> [Work to complete] Filter the listing below down to the lines holding the word "offset", and copy those lines.

> [Given information]
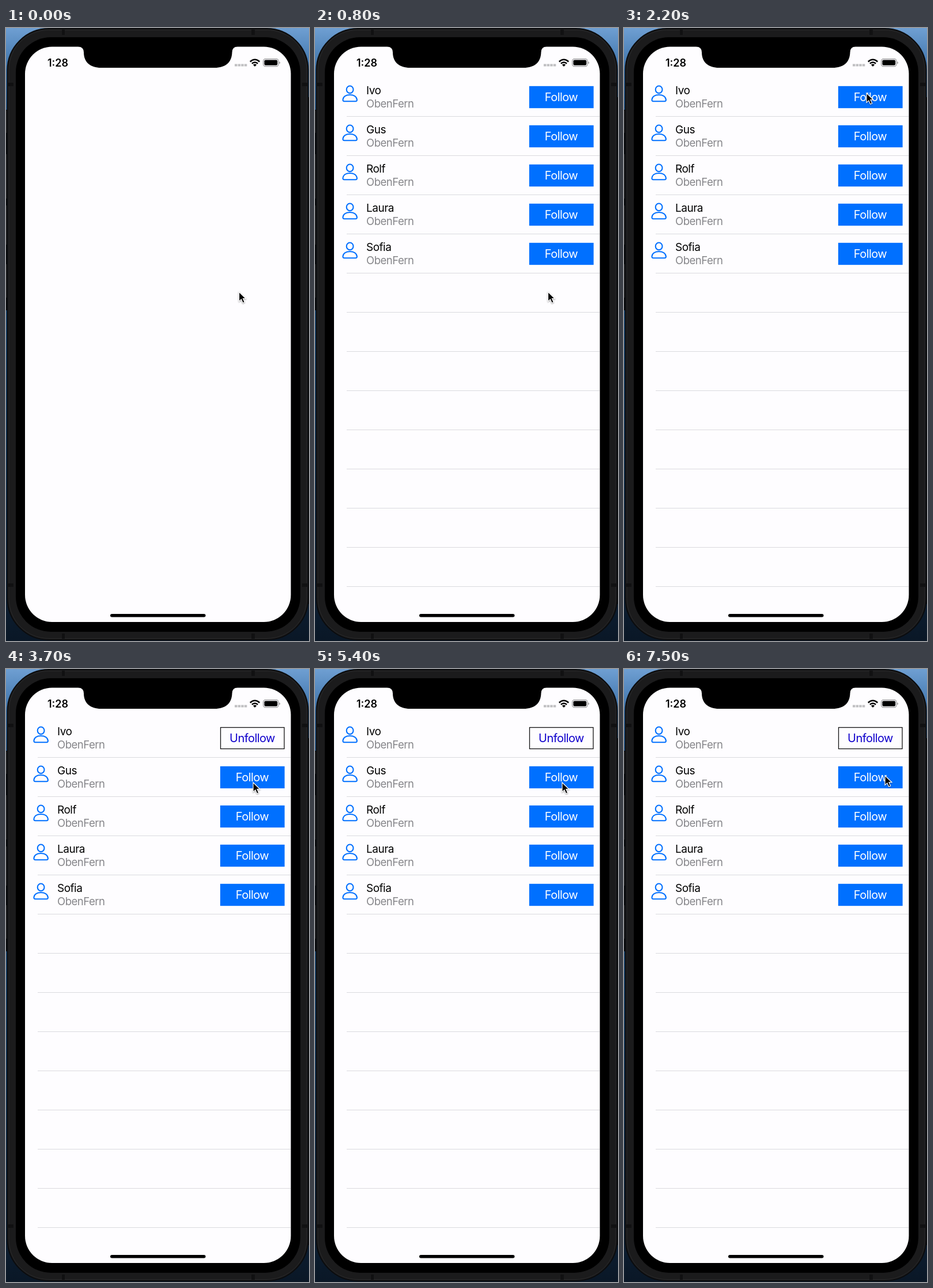
An HTML page for the animation above (7600 ms loop, 526 by 1064 pixels).

```html
<!DOCTYPE html>
<html lang="en">
<head>
<meta charset="utf-8">
<title>Follow list</title>
<style>
  html, body { margin: 0; width: 100%; height: 100%; overflow: hidden; background: #000; }
  svg { display: block; width: 526px; height: 1064px; }
  text { font-family: Inter, Roboto, sans-serif; }
  .name { font-size: 19px; letter-spacing: -.5px; }
  .sub { font-size: 18.5px; letter-spacing: -.5px; fill: #858589; }
  .label { font-size: 20px; letter-spacing: -.55px; text-anchor: middle; }
  .clock { font-size: 18px; font-weight: 600; }
</style>
</head>
<body>
<svg viewBox="0 0 526 1064">
  <defs>
    <linearGradient id="sky" x2="0" y2="1">
      <stop offset="0" stop-color="#6f9fd2"/>
      <stop offset=".07" stop-color="#3a70a8"/>
      <stop offset=".13" stop-color="#2a5d92"/>
      <stop offset=".5" stop-color="#1b4a78"/>
      <stop offset=".68" stop-color="#13385c"/>
      <stop offset="1" stop-color="#0a1726"/>
    </linearGradient>
    <g id="person" fill="none" stroke="#0070ff" stroke-width="2.1">
      <ellipse cx="60.6" cy="106.8" rx="5.9" ry="6.3"/>
      <path d="M48.4 124.5C49 119 54 116 60.6 116S72.200 119 72.900 124.500Q73 127.200 70.500 127.200H50.800Q48.300 127.200 48.400 124.500Z"/>
    </g>
  </defs>

  <!-- desktop and phone -->
  <rect width="526" height="1064" fill="url(#sky)"/>
  <path d="M0 142H4V490H0ZM523 120H526V1000H523Z" fill="#080a0d"/>
  <path d="M0 143H3V182H0ZM0 219H3V296H0ZM0 308H3V376H0ZM0 410H3V468H0Z" fill="#232325"/>
  <rect x="2.500" y="1" width="522" height="1061" rx="72" fill="#1b1b1c" stroke="#0b0c0e" stroke-width="2"/>
  <rect x="5" y="3.500" width="517" height="1056" rx="69" fill="none" stroke="#29292a"/>
  <path d="M97 3H102V12H97ZM426 3H432V12H426ZM97 1051H102V1060H97ZM426 1051H432V1060H426ZM4 95H13V101H4ZM514 95H523V101H514ZM4 964H13V970H4ZM514 964H523V970H514Z" fill="#111112"/>
  <rect x="17" y="16" width="494" height="1032" rx="61"/>
  <rect x="33" y="32.500" width="461.500" height="998.500" rx="47" fill="#fefdff"/>
  <path d="M125 32Q135 33 135 42C135 60 147 69 165 69H362C381 69 392 60 392.500 42Q392.500 33 402 32Z"/>

  <!-- status bar -->
  <text class="clock" x="72" y="66.500">1:28</text>
  <path d="M397 64.500H418.500" stroke="#bfbfc1" stroke-width="4" stroke-dasharray="4.500 1.100"/>
  <g fill="none" stroke="#000" stroke-width="2.600">
    <path d="M423.800 58.500Q432 51 440.200 58.500M426.900 61.700Q432 57.300 437.100 61.700"/>
  </g>
  <path d="M428.900 63.800Q432 61.300 435.100 63.800L432 67Z"/>
  <rect x="446.600" y="53.600" width="26.400" height="13" rx="3.800" fill="none" stroke="#98989a" stroke-width="1.200"/>
  <rect x="448.400" y="55.400" width="22.800" height="9.400" rx="2.200"/>
  <path d="M474.300 58Q476 59 476 60.200T474.300 62.400Z" fill="#98989a"/>

  <g id="list"></g>
  <rect x="181" y="1017" width="165.500" height="5.500" rx="2.700"/>
  <path id="cursor" d="M0 0V16.500L3.900 12.900 6.700 19.300 9.700 18 7 11.700H12Z" stroke="#fff" stroke-width="1.200"
    style="filter:drop-shadow(0 1px 1px #0006)"/>
</svg>

<script>
const LOOP = 7600, FRAME = 100, PITCH = 68;
const names = ["Ivo", "Gus", "Rolf", "Laura", "Sofia"];
const handle = "ObenFern";

// when each row's button flips
const taps = [[2400], [4100, 5000], [], [6100, 6600], []];

// cursor stops: time, x, y
const stops = [
  [0, 404.5, 458], [1400, 404.5, 458], [2100, 421, 113], [3000, 421, 113],
  [3300, 434, 160], [3600, 429, 197], [5400, 429, 197], [5900, 426, 328],
  [6800, 426, 328], [7400, 453, 185], [LOOP, 453, 185]
];

const list = document.getElementById("list");
const cursor = document.getElementById("cursor");

let lines = "";
for (let i = 0; i < 13; i++) lines += `M55 ${153.5 + i * PITCH}H494`;

list.innerHTML = `<path d="${lines}" stroke="#dadade"/>` + names.map((name, i) => `
  <g transform="translate(0 ${i * PITCH})">
    <use href="#person"/>
    <text class="name" x="89" y="115">${name}</text>
    <text class="sub" x="89" y="138">${handle}</text>
    <g class="button">
      <rect x="372.500" y="101.500" width="110.500" height="37" stroke-width="1.300"/>
      <text class="label" x="427.500" y="127"></text>
    </g>
  </g>`).join("");

const buttons = [...list.querySelectorAll(".button")].map(b => b.children);

function setButton([box, label], followed) {
  box.setAttribute("fill", followed ? "#fefdff" : "#0070ff");
  box.setAttribute("stroke", followed ? "#111" : "#0070ff");
  label.setAttribute("fill", followed ? "#1000cc" : "#fff");
  label.textContent = followed ? "Unfollow" : "Follow";
}

function cursorAt(t) {
  const k = stops.findIndex(s => s[0] > t);
  const [t0, x0, y0] = stops[k - 1], [t1, x1, y1] = stops[k];
  const u = (t - t0) / (t1 - t0), e = u * u * (3 - 2 * u);
  return [x0 + (x1 - x0) * e, y0 + (y1 - y0) * e];
}

function draw(now) {
  const t = Math.floor((now % LOOP) / FRAME) * FRAME;
  list.style.display = t < 600 ? "none" : "";
  buttons.forEach((b, i) => setButton(b, taps[i].filter(at => at <= t).length % 2 === 1));
  cursor.setAttribute("transform", `translate(${cursorAt(t)})`);
}

function tick() {
  draw(performance.now());
  requestAnimationFrame(tick);
}
tick();
</script>
</body>
</html>
```
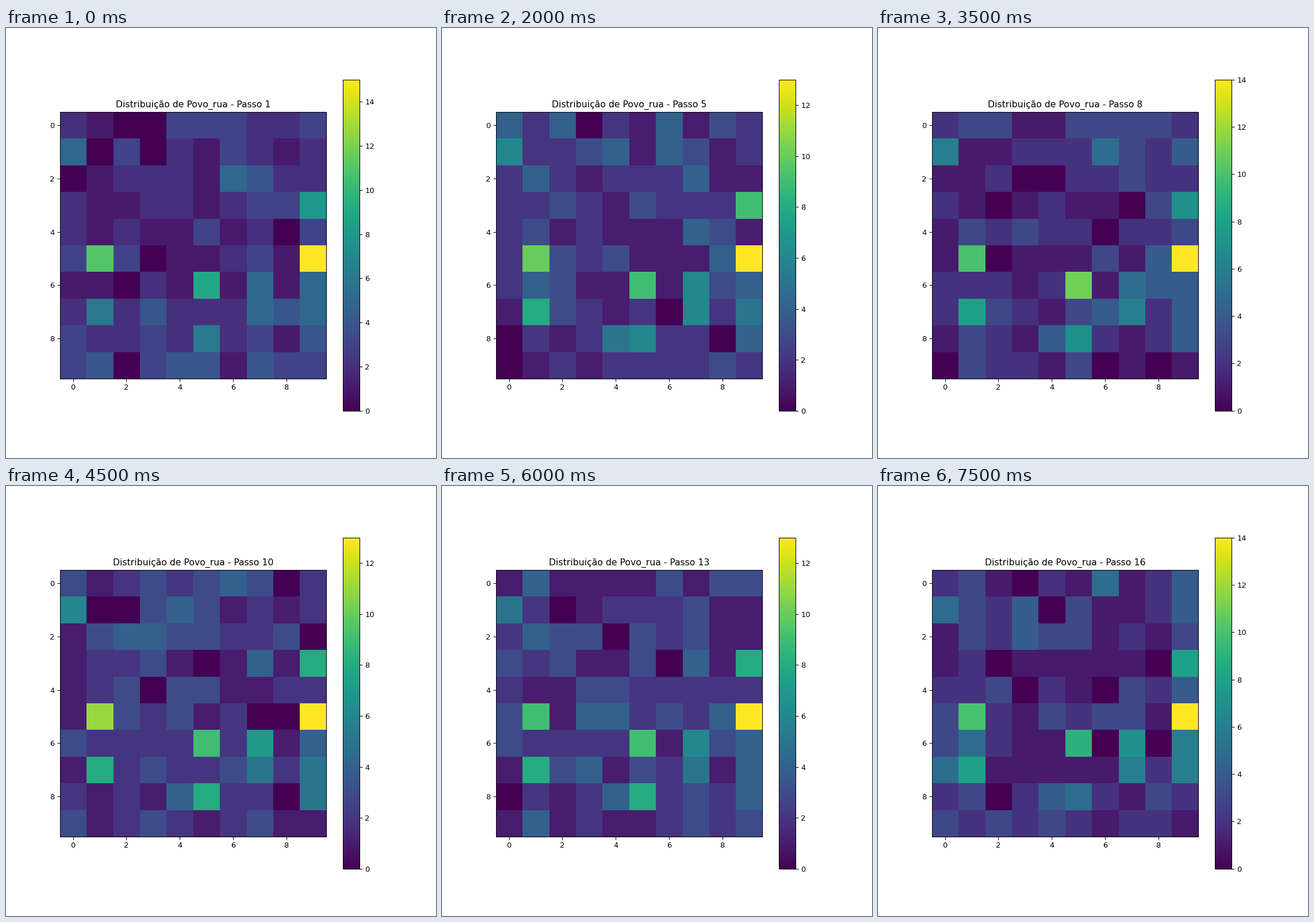
These frames come from a looping animation (748x748 px, 8 s). A matplotlib script:

```python
import matplotlib.pyplot as plt
import numpy as np
from matplotlib.animation import FuncAnimation

STAGE, INCHES = 748, 8
STEP_MS = 500
CELLS = 10

# Largest crowd at each step, always in the same cell
PEAKS = [15, 14, 13, 14, 13, 13, 15, 14, 14, 13, 13, 14, 13, 14, 14, 14]
PEAK_CELL = (5, 9)

# Usual crowd of the busy cells: (row, col) -> level
BUSY = {
    (0, 6): 4.5, (1, 0): 6, (3, 9): 8, (5, 1): 10, (6, 5): 9, (6, 7): 6,
    (6, 9): 4, (7, 1): 7.5, (7, 7): 5.5, (7, 9): 4.5, (8, 4): 4,
    (8, 5): 6, (8, 9): 4,
}


def crowd(step):
    """People per cell: a thin random spread plus the busy cells."""
    rng = np.random.default_rng(step)
    grid = rng.binomial(5, 0.36, (CELLS, CELLS))
    for cell, level in BUSY.items():
        grid[cell] = np.clip(round(rng.normal(level, 0.8)), 0, 12)
    grid[PEAK_CELL] = PEAKS[step]
    return grid


fig, ax = plt.subplots(figsize=(INCHES, INCHES), dpi=STAGE / INCHES)
image = ax.imshow(crowd(0), cmap="viridis", vmin=0, vmax=PEAKS[0])
fig.colorbar(image, ax=ax)
title = ax.set_title("")


def update(step):
    image.set_data(crowd(step))
    image.set_clim(0, PEAKS[step])
    title.set_text(f"Distribuição de Povo_rua - Passo {step + 1}")
    return image, title


anim = FuncAnimation(fig, update, frames=len(PEAKS), interval=STEP_MS,
                     repeat=True, blit=False)
plt.show()
```
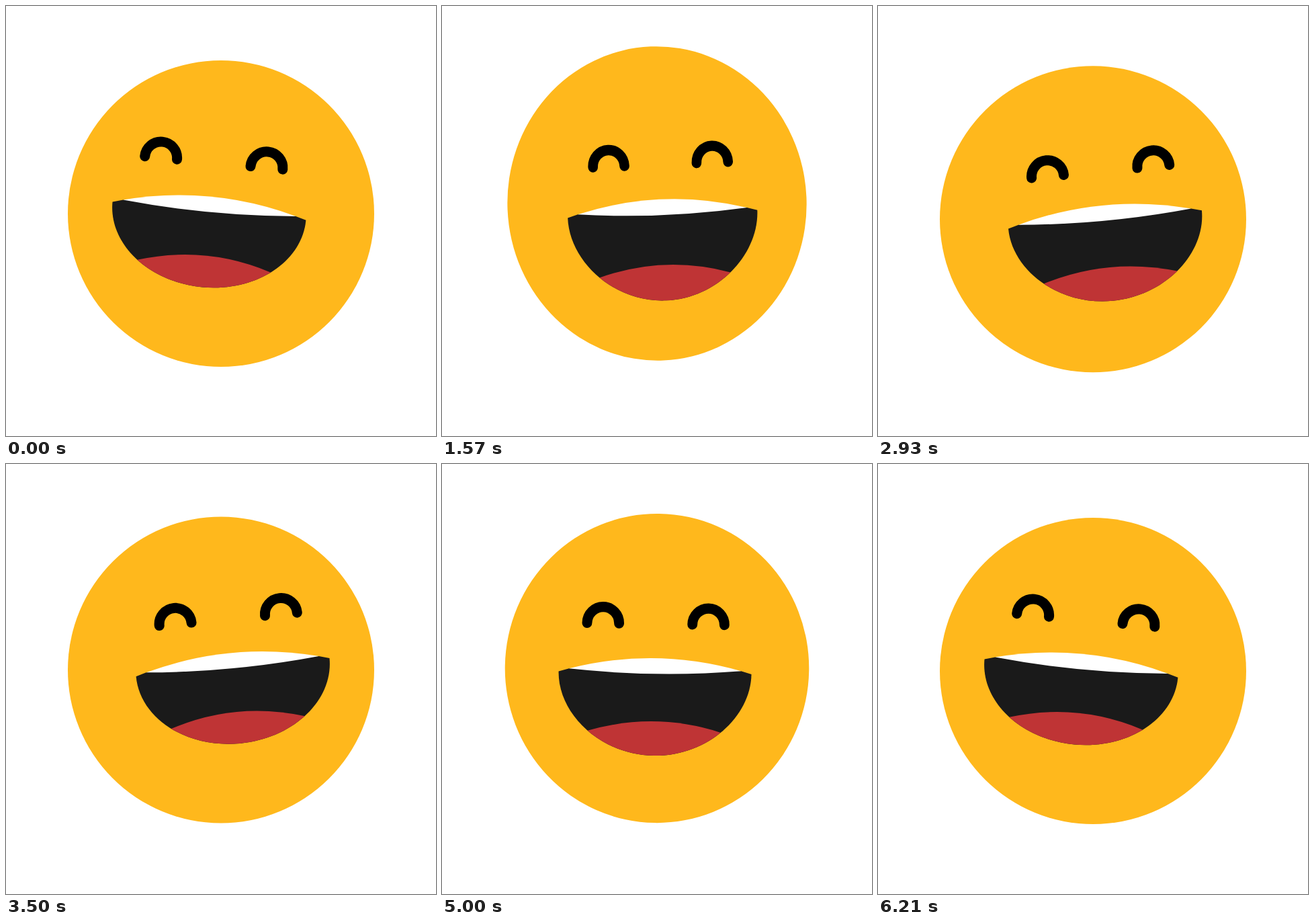
Animation, 640 px wide and 640 px high, one loop 6280 ms. Source, as an HTML page:

```html
<!DOCTYPE html>
<html lang="en">
<head>
<meta charset="utf-8">
<title>Laughing face</title>
<style>
  html, body { margin: 0; width: 100%; height: 100%; overflow: hidden; background: #fff; }
  svg { display: block; width: 100vw; height: 100vh; }
</style>
</head>
<body>
<svg viewBox="0 0 640 640">
  <defs>
    <clipPath id="inside"><path id="opening"/></clipPath>
  </defs>
  <g id="head">
    <circle r="228" fill="#ffb81c"/>
    <g id="face">
      <g fill="none" stroke="#000" stroke-width="15" stroke-linecap="round">
        <path d="M-103 -72a24 24 0 0 1 48 0"/>
        <path d="M55 -72a24 24 0 0 1 48 0"/>
      </g>
      <path id="mouth" fill="#1a1a1a"/>
      <path id="tongue" fill="#bf3435" clip-path="url(#inside)"/>
      <path d="M-129 -4.4Q0 -38.6 129 -4.4Q0 7.5 -129 -4.4Z" fill="#fff"/>
    </g>
  </g>
</svg>
<script>
const LOOP = 6280, FPS = 14;
const BOB = { period: 12.48, peak: 2.76, mid: 308, size: 5.5 };
const TILT = 5.4;
const JUMP_STARTS = [0, 50.4];
// Times inside one jump, in steps
const KEY = { crouch: 8.8, low: 15, top: 21.4, land: 27.7, turn: 12.3, turned: 33 };
const LOW = { y: 340.6, sx: 1.05, sy: 0.95 };
const TOP = { y: 293, sx: 0.975, sy: 1.027 };

const [head, face, opening, mouth, tongue] = ['head', 'face', 'opening', 'mouth', 'tongue']
  .map(id => document.getElementById(id));

const mix = (a, b, u) => a + (b - a) * u;
const mixPose = (a, b, u) => ({ y: mix(a.y, b.y, u), sx: mix(a.sx, b.sx, u), sy: mix(a.sy, b.sy, u) });
const ramp = (x, from, to) => Math.min(1, Math.max(0, (x - from) / (to - from)));
const sine = u => (1 - Math.cos(Math.PI * u)) / 2;
const brisk = u => (u + sine(u)) / 2;
const easeOut = u => 1 - (1 - u) ** 2;
const swell = (x, from, full, fade, end) =>
  sine(ramp(x, from, full)) * (1 - sine(ramp(x, fade, end)));

function jump(x, rest) {
  if (x < KEY.crouch || x > KEY.land) return rest;
  if (x < KEY.low) {
    const start = { y: BOB.mid - BOB.size, sx: 1, sy: 1 };
    return mixPose(start, LOW, sine(ramp(x, KEY.crouch, KEY.low)));
  }
  if (x < KEY.top) return mixPose(LOW, TOP, brisk(ramp(x, KEY.low, KEY.top)));
  return mixPose(TOP, rest, brisk(ramp(x, KEY.top, KEY.land)));
}

function draw(ms) {
  const step = Math.floor((ms % LOOP + 5) * FPS / 1000);
  const laugh = swell(step, 15, 28, 31, 48) + 0.8 * swell(step, 65, 75, 75, 82);
  const angle = 2 * Math.PI * (step - BOB.peak) / BOB.period;
  let pose = { y: BOB.mid + BOB.size * Math.cos(angle) + 11.7 * laugh, sx: 1, sy: 1 };
  let tilt = TILT;

  JUMP_STARTS.forEach((start, i) => {
    const x = step - start;
    tilt += (i ? 2 : -2) * TILT * easeOut(ramp(x, KEY.turn, KEY.turned));
    pose = jump(x, pose);
  });

  const { y, sx, sy } = pose;
  const stretch = Math.max(0, (sy - 1) / (TOP.sy - 1));
  const faceY = -2.2 + 12.5 * laugh + 11.5 * stretch;
  head.setAttribute('transform', `translate(320 ${y}) rotate(${tilt}) scale(${sx} ${sy})`);
  face.setAttribute('transform', `translate(${-3.3 * tilt} ${faceY})`);
  drawMouth(113.8 + 21 * laugh);
}

function drawMouth(depth) {
  const outline = 'M-144.6 0L-129 -4.4Q0 -10 129 -4.4L144.6 0'
    + `C144.6 63 79.8 ${depth} 0 ${depth}C-79.8 ${depth} -144.6 63 -144.6 0Z`;
  const side = 23 + 0.5225 * depth;
  const crest = 0.7175 * depth - 31;
  opening.setAttribute('d', outline);
  mouth.setAttribute('d', outline);
  tongue.setAttribute('d', `M-100 ${side}Q0 ${crest} 100 ${side}V150H-100Z`);
}

const begin = performance.now();
function tick() {
  draw(performance.now() - begin);
  requestAnimationFrame(tick);
}
tick();
</script>
</body>
</html>
```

> [Response below]
      <stop offset="0" stop-color="#6f9fd2"/>
      <stop offset=".07" stop-color="#3a70a8"/>
      <stop offset=".13" stop-color="#2a5d92"/>
      <stop offset=".5" stop-color="#1b4a78"/>
      <stop offset=".68" stop-color="#13385c"/>
      <stop offset="1" stop-color="#0a1726"/>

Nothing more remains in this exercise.